FORMER Coventry captain Greg Hancock has announced his retirement from the sport at the age of 49.
Greg, who was a four-time World Champion, was also a hugely popular figure at Brandon where he spent a five-year stint between 1997-2001, the first of which saw him also take his maiden individual title.
His last racing appearance at the venue came in the 2012 Brandonapolis, the season after he clinched his second World crown. Further World titles followed in 2014 and 2016 in what was a stellar career virtually unmatched in longevity.
The announcement was made by the Speedway Grand Prix organisers, as they confirmed Hancock would not be taking up his place in the 2020 World Championship:
FOUR-TIME WORLD CHAMPION HANCOCK ANNOUNCES RETIREMENT AFTER ILLUSTRIOUS CAREER
Greg Hancock, the four-time world speedway champion, has announced his retirement after a glittering career which marks him out as one of the greats of the sport.

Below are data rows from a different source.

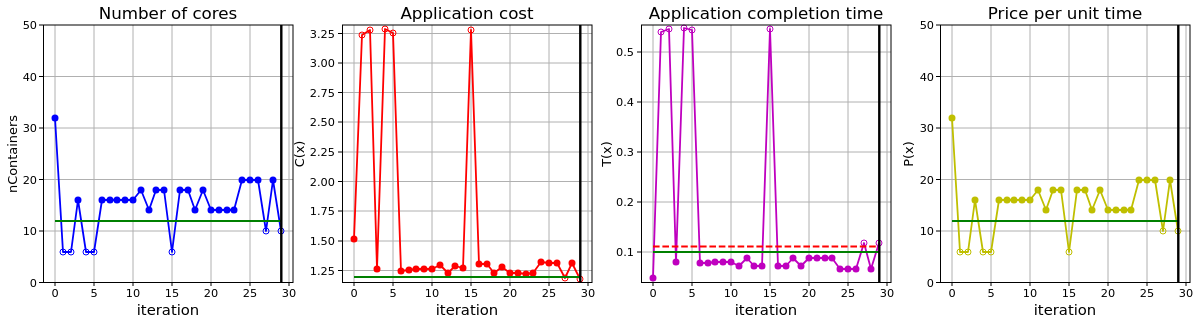
<!DOCTYPE html>
<html lang="en">
<head>
<meta charset="utf-8">
<title>Iteration charts</title>
<style>
:root {
  --paper: #fff;
  --ink: #000;
  --grid: #b0b0b0;
  --cores: #00f;
  --cost: #f00;
  --time: #bf00bf;
  --price: #bfbf00;
  --target: #008000;
  --limit: #f00;
}
* { box-sizing: border-box; margin: 0; }
body {
  width: 1200px; height: 325px; overflow: hidden;
  background: var(--paper); color: var(--ink);
  font-family: "DejaVu Sans", sans-serif;
}
.charts { display: grid; grid-template-columns: repeat(4, 299px); width: 1200px; height: 325px; }
.chart { display: grid; grid-template-rows: 25px 275px 25px; width: 299px; }
.title, .x-name { padding-left: 37px; text-align: center; white-space: nowrap; }
.title { font-size: 16.7px; font-weight: 400; line-height: 27px; }
.x-name { font-size: 14.8px; line-height: 20px; }
.plot { display: block; width: 299px; height: 275px; overflow: visible; }
.defs { position: absolute; width: 0; height: 0; }
.grid { stroke: var(--grid); stroke-width: 1; }
.ticks { stroke: var(--ink); stroke-width: 1; }
.frame { fill: none; stroke: var(--ink); stroke-width: 1; }
.now { stroke: var(--ink); stroke-width: 2.4; }
.target { stroke: var(--target); stroke-width: 1.8; }
.limit { stroke: var(--limit); stroke-width: 1.8; stroke-dasharray: 6.6 2.8; }
.trace { fill: none; stroke: currentColor; stroke-width: 1.8; stroke-linejoin: round; }
.dots { fill: none; stroke: currentColor; stroke-width: 7; stroke-linecap: round; }
.x-ticks, .y-ticks { font-size: 11.3px; fill: var(--ink); }
.x-ticks { text-anchor: middle; }
.y-ticks { text-anchor: end; }
.y-name { font-size: 12.9px; text-anchor: middle; fill: var(--ink); }
.cores { color: var(--cores); }
.cost { color: var(--cost); }
.time { color: var(--time); }
.price { color: var(--price); }
</style>
</head>
<body>
<svg class="defs" aria-hidden="true">
  <defs>
    <circle id="ring" r="3" fill="none" stroke="currentColor" stroke-width="1"/>
    <g id="x-axis">
      <path class="grid" d="M55 25V282M94 25V282M133 25V282M172 25V282M211 25V282M250 25V282M289 25V282"/>
      <path class="ticks" d="M55 282v4M94 282v4M133 282v4M172 282v4M211 282v4M250 282v4M289 282v4"/>
      <g class="x-ticks">
        <text x="55" y="297">0</text><text x="94" y="297">5</text><text x="133" y="297">10</text><text x="172" y="297">15</text><text x="211" y="297">20</text><text x="250" y="297">25</text><text x="289" y="297">30</text>
      </g>
    </g>
    <g id="frame">
      <line class="now" x1="281.3" y1="25" x2="281.3" y2="282"/>
      <rect class="frame" x="43.5" y="25" width="249.5" height="257.5"/>
    </g>
    <g id="count-axis">
      <path class="grid" d="M43 76.5H293M43 128H293M43 179.5H293M43 231H293"/>
      <path class="ticks" d="M39 25h4M39 76.5h4M39 128h4M39 179.5h4M39 231h4M39 282.5h4"/>
      <g class="y-ticks">
        <text x="37" y="29">50</text><text x="37" y="81">40</text><text x="37" y="132">30</text><text x="37" y="184">20</text><text x="37" y="235">10</text><text x="37" y="287">0</text>
      </g>
    </g>
    <g id="count-series">
      <polyline class="trace" points="55,118 63,252 71,252 78,200 86,252 94,252 102,200 110,200 117,200 125,200 133,200 141,190 149,210 156,190 164,190 172,252 180,190 188,190 195,210 203,190 211,210 219,210 227,210 234,210 242,180 250,180 258,180 266,231 273,180 281,231"/>
      <path class="dots" d="M55 118h0M78 200h0M102 200h0M110 200h0M117 200h0M125 200h0M133 200h0M141 190h0M149 210h0M156 190h0M164 190h0M180 190h0M188 190h0M195 210h0M203 190h0M211 210h0M219 210h0M227 210h0M234 210h0M242 180h0M250 180h0M258 180h0M273 180h0"/>
      <use href="#ring" x="63" y="252"/><use href="#ring" x="71" y="252"/><use href="#ring" x="86" y="252"/><use href="#ring" x="94" y="252"/><use href="#ring" x="172" y="252"/><use href="#ring" x="266" y="231"/><use href="#ring" x="281" y="231"/>
      <line class="target" x1="55" y1="221" x2="281" y2="221"/>
    </g>
  </defs>
</svg>

<main class="charts">
  <section class="chart cores">
    <h2 class="title" style="color:var(--ink)">Number of cores</h2>
    <svg class="plot" viewBox="0 25 299 275" role="img" aria-label="Number of cores by iteration">
      <use href="#x-axis"/>
      <use href="#count-axis"/>
      <use href="#count-series"/>
      <use href="#frame"/>
      <text class="y-name" transform="translate(17 154) rotate(-90)">nContainers</text>
    </svg>
    <p class="x-name" style="color:var(--ink)">iteration</p>
  </section>

  <section class="chart cost">
    <h2 class="title" style="color:var(--ink)">Application cost</h2>
    <svg class="plot" viewBox="0 25 299 275" role="img" aria-label="Application cost by iteration">
      <use href="#x-axis"/>
      <path class="grid" d="M43 33.5H293M43 63H293M43 92.5H293M43 122H293M43 152H293M43 181.5H293M43 211H293M43 241H293M43 270.5H293"/>
      <path class="ticks" d="M39 33.5h4M39 63h4M39 92.5h4M39 122h4M39 152h4M39 181.5h4M39 211h4M39 241h4M39 270.5h4"/>
      <g class="y-ticks">
        <text x="36" y="38">3.25</text><text x="36" y="67">3.00</text><text x="36" y="97">2.75</text><text x="36" y="126">2.50</text><text x="36" y="156">2.25</text><text x="36" y="186">2.00</text><text x="36" y="215">1.75</text><text x="36" y="245">1.50</text><text x="36" y="275">1.25</text>
      </g>
      <polyline class="trace" points="55,239 63,35 71,30 78,269 86,29 94,33 102,271 110,270 117,269 125,269 133,269 141,265 149,273 156,266 164,268 172,30 180,264 188,264 195,273 203,267 211,273 219,273 227,274 234,273 242,262 250,263 258,263 266,278 273,263 281,279"/>
      <path class="dots" d="M55 239h0M78 269h0M102 271h0M110 270h0M117 269h0M125 269h0M133 269h0M141 265h0M149 273h0M156 266h0M164 268h0M180 264h0M188 264h0M195 273h0M203 267h0M211 273h0M219 273h0M227 274h0M234 273h0M242 262h0M250 263h0M258 263h0M273 263h0"/>
      <use href="#ring" x="63" y="35"/><use href="#ring" x="71" y="30"/><use href="#ring" x="86" y="29"/><use href="#ring" x="94" y="33"/><use href="#ring" x="172" y="30"/><use href="#ring" x="266" y="278"/><use href="#ring" x="281" y="279"/>
      <line class="target" x1="55" y1="277" x2="281" y2="277"/>
      <use href="#frame"/>
      <text class="y-name" transform="translate(5 154) rotate(-90)">C(x)</text>
    </svg>
    <p class="x-name" style="color:var(--ink)">iteration</p>
  </section>

  <section class="chart time">
    <h2 class="title" style="color:var(--ink)">Application completion time</h2>
    <svg class="plot" viewBox="0 25 299 275" role="img" aria-label="Application completion time by iteration">
      <use href="#x-axis"/>
      <path class="grid" d="M43 52H293M43 102H293M43 152H293M43 202H293M43 252H293"/>
      <path class="ticks" d="M39 52h4M39 102h4M39 152h4M39 202h4M39 252h4"/>
      <g class="y-ticks">
        <text x="36" y="56">0.5</text><text x="36" y="106">0.4</text><text x="36" y="156">0.3</text><text x="36" y="206">0.2</text><text x="36" y="256">0.1</text>
      </g>
      <polyline class="trace" points="55,278 63,32 71,29 78,262 86,28 94,30 102,263 110,263 117,262 125,262 133,262 141,266 149,258 156,266 164,266 172,29 180,266 188,266 195,258 203,266 211,258 219,258 227,258 234,258 242,269 250,269 258,269 266,243 273,269 281,243"/>
      <path class="dots" d="M55 278h0M78 262h0M102 263h0M110 263h0M117 262h0M125 262h0M133 262h0M141 266h0M149 258h0M156 266h0M164 266h0M180 266h0M188 266h0M195 258h0M203 266h0M211 258h0M219 258h0M227 258h0M234 258h0M242 269h0M250 269h0M258 269h0M273 269h0"/>
      <use href="#ring" x="63" y="32"/><use href="#ring" x="71" y="29"/><use href="#ring" x="86" y="28"/><use href="#ring" x="94" y="30"/><use href="#ring" x="172" y="29"/><use href="#ring" x="266" y="243"/><use href="#ring" x="281" y="243"/>
      <line class="target" x1="55" y1="252" x2="281" y2="252"/>
      <line class="limit" x1="55" y1="246.5" x2="281" y2="246.5"/>
      <use href="#frame"/>
      <text class="y-name" transform="translate(13 154) rotate(-90)">T(x)</text>
    </svg>
    <p class="x-name" style="color:var(--ink)">iteration</p>
  </section>

  <section class="chart price">
    <h2 class="title" style="color:var(--ink)">Price per unit time</h2>
    <svg class="plot" viewBox="0 25 299 275" role="img" aria-label="Price per unit time by iteration">
      <use href="#x-axis"/>
      <use href="#count-axis"/>
      <use href="#count-series"/>
      <use href="#frame"/>
      <text class="y-name" transform="translate(16 154) rotate(-90)">P(x)</text>
    </svg>
    <p class="x-name" style="color:var(--ink)">iteration</p>
  </section>
</main>
</body>
</html>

The decision to retire to spend more time with his family means that the Californian will not compete in the FIM Speedway Grand Prix series in 2020.
The announcement follows Hancock’s withdrawal from the FIM Speedway Grand Prix series of 2019.
“Over the last 12 months of missing a full racing season, I've had much time to reflect on my amazing career. Racing at the highest level, winning four World Championships, Team and Pairs World Championships amongst many domestic league championships, were amongst the most challenging and successful times of my life to date,” Hancock said.
“This last year taking care of my wife and family became life-changing in many ways and put life into a new perspective. I am pleased with my racing achievements and believe it is time to move on to a new chapter. As difficult as it is to make a decision like this, it is the right one.
“Although I am stepping away from the racing part, I do not plan to exit the scene. I have plans that will keep me close to the sport and we’ll see where that goes in the weeks ahead.”
Hancock, 49, is the only rider who has been part of the SGP line-up every year since the series was launched in 1995. Up until September 2014, he raced in each and every SGP event staged – an unbroken run of 177 appearances.
He has made 218 SGP appearances in total and scored 2,655 points from 1,248 heats – both records. Two more records he holds are the most heat wins at 455 and his 92 SGP final appearances.
One of his most notable feats was winning his first world title in 1997 and claiming his second in 2011 – 14 years later.
The longest break between title wins was previously seven years. He also won three of his titles after turning 40, making him the oldest champion ever.
Paul Bellamy, Senior Vice President of Motorsports Events at IMG, praised Hancock’s contribution to the sport.
“Greg has been an incredible servant and a wonderful ambassador for the sport of speedway on and off the track over many years. He leaves a massive legacy for speedway globally,” he said.
“Not only was Greg an outstanding competitor, underlined by his four world titles and numerous national and international honours, he is a fan favourite the world over and a role model for riders coming through the ranks. He is also a thoroughly nice man who has been unstinting in his efforts to give back to the sport.
“We wish Greg, his wife Jennie and the family all the best for the future.”
Armando Castagna, the FIM Track Racing Commission director, added: “Greg Hancock’s retirement is a big shock for the speedway world and he will be missed a lot by everyone.
“The FIM understands and supports the reasons for his announcement and we are close to him and his family in this hard decision.
“I'm sure Greg will not leave the speedway world completely and I'm also sure that he will remain involved in track racing.
“His experience, knowledge, charisma and advice will be welcome, in any position he will take in the future inside the sport. As a personal friend, I wish him all the very best for the future.”